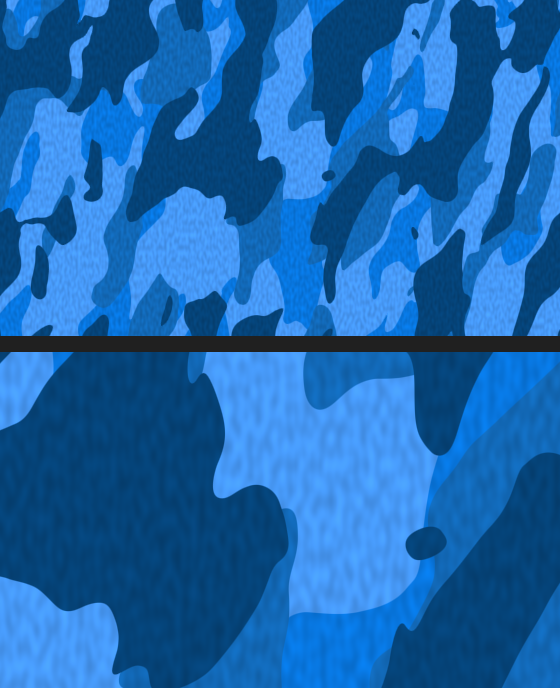
Top, the full canvas; bottom, a detail of the centre.
This pattern is drawn by a Shadertoy shader. Its source:

```glsl
#define BLOB_FREQ vec2(7.2, 2.7)    // blobs per canvas height, across and along
#define LEAN 0.30                   // sideways drift of the blobs per unit of height
#define WARP 0.050                  // waviness of the outlines
#define NAVY_LEVEL 0.108
#define MID_LEVEL 0.146
#define BRIGHT_LEVEL 0.108
#define WEAVE_FREQ vec2(125.0, 55.0)
#define WEAVE_DEPTH 0.17
#define EDGE 0.7                    // half width of the outlines, in samples

const vec3 LIGHT  = vec3(0.278, 0.600, 0.968);
const vec3 BRIGHT = vec3(0.030, 0.462, 0.872);
const vec3 MID    = vec3(0.070, 0.410, 0.718);
const vec3 NAVY   = vec3(0.020, 0.262, 0.470);

float hash(vec2 p) {
    return fract(sin(dot(p, vec2(127.1, 311.7))) * 43758.5453);
}

// Dot product of a random unit gradient with the offset from its cell corner
float corner(vec2 cell, vec2 offset) {
    float angle = 6.28318 * hash(cell);
    return dot(vec2(cos(angle), sin(angle)), offset);
}

float gradientNoise(vec2 p) {
    vec2 i = floor(p), f = fract(p);
    vec2 u = f * f * (3.0 - 2.0 * f);
    vec2 e = vec2(1.0, 0.0);
    float low  = mix(corner(i, f), corner(i + e.xy, f - e.xy), u.x);
    float high = mix(corner(i + e.yx, f - e.yx), corner(i + e.xx, f - e.xx), u.x);
    return mix(low, high, u.y);
}

// Leaning, stretched blobs with wavy outlines
float blobs(vec2 p, float seed) {
    vec2 shift = vec2(seed * 17.3, seed * 9.7);
    vec2 w = p * vec2(8.0, 7.0) + shift;
    p += WARP * vec2(gradientNoise(w), 2.0 * gradientNoise(w + 31.4));
    p.x -= LEAN * p.y;
    vec2 q = p * BLOB_FREQ + shift;
    return gradientNoise(q)
         + 0.42 * gradientNoise(q * vec2(1.8, 2.3) + 5.2)
         + 0.10 * gradientNoise(q * vec2(3.2, 4.6) + 11.8);
}

// Antialiased coverage of the area above a level
float cover(float value, float level) {
    float w = EDGE * max(fwidth(value), 0.0001);
    return smoothstep(-w, w, value - level);
}

void mainImage(out vec4 fragColor, in vec2 fragCoord) {
    vec2 p = fragCoord / iResolution.y;

    // Camouflage layers, lightest at the bottom
    vec3 color = LIGHT;
    color = mix(color, BRIGHT, cover(blobs(p, 1.0), BRIGHT_LEVEL));
    color = mix(color, MID, cover(blobs(p, 2.0), MID_LEVEL));
    color = mix(color, NAVY, cover(blobs(p, 3.0), NAVY_LEVEL));

    // Fine ribbed cloth
    color *= 1.0 + WEAVE_DEPTH * gradientNoise(p * WEAVE_FREQ);

    fragColor = vec4(color, 1.0);
}
```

+ + + + +

# [What you have to do]
Across the entries above, state how many lines include the string "offset", with no other text.

# [Result]
3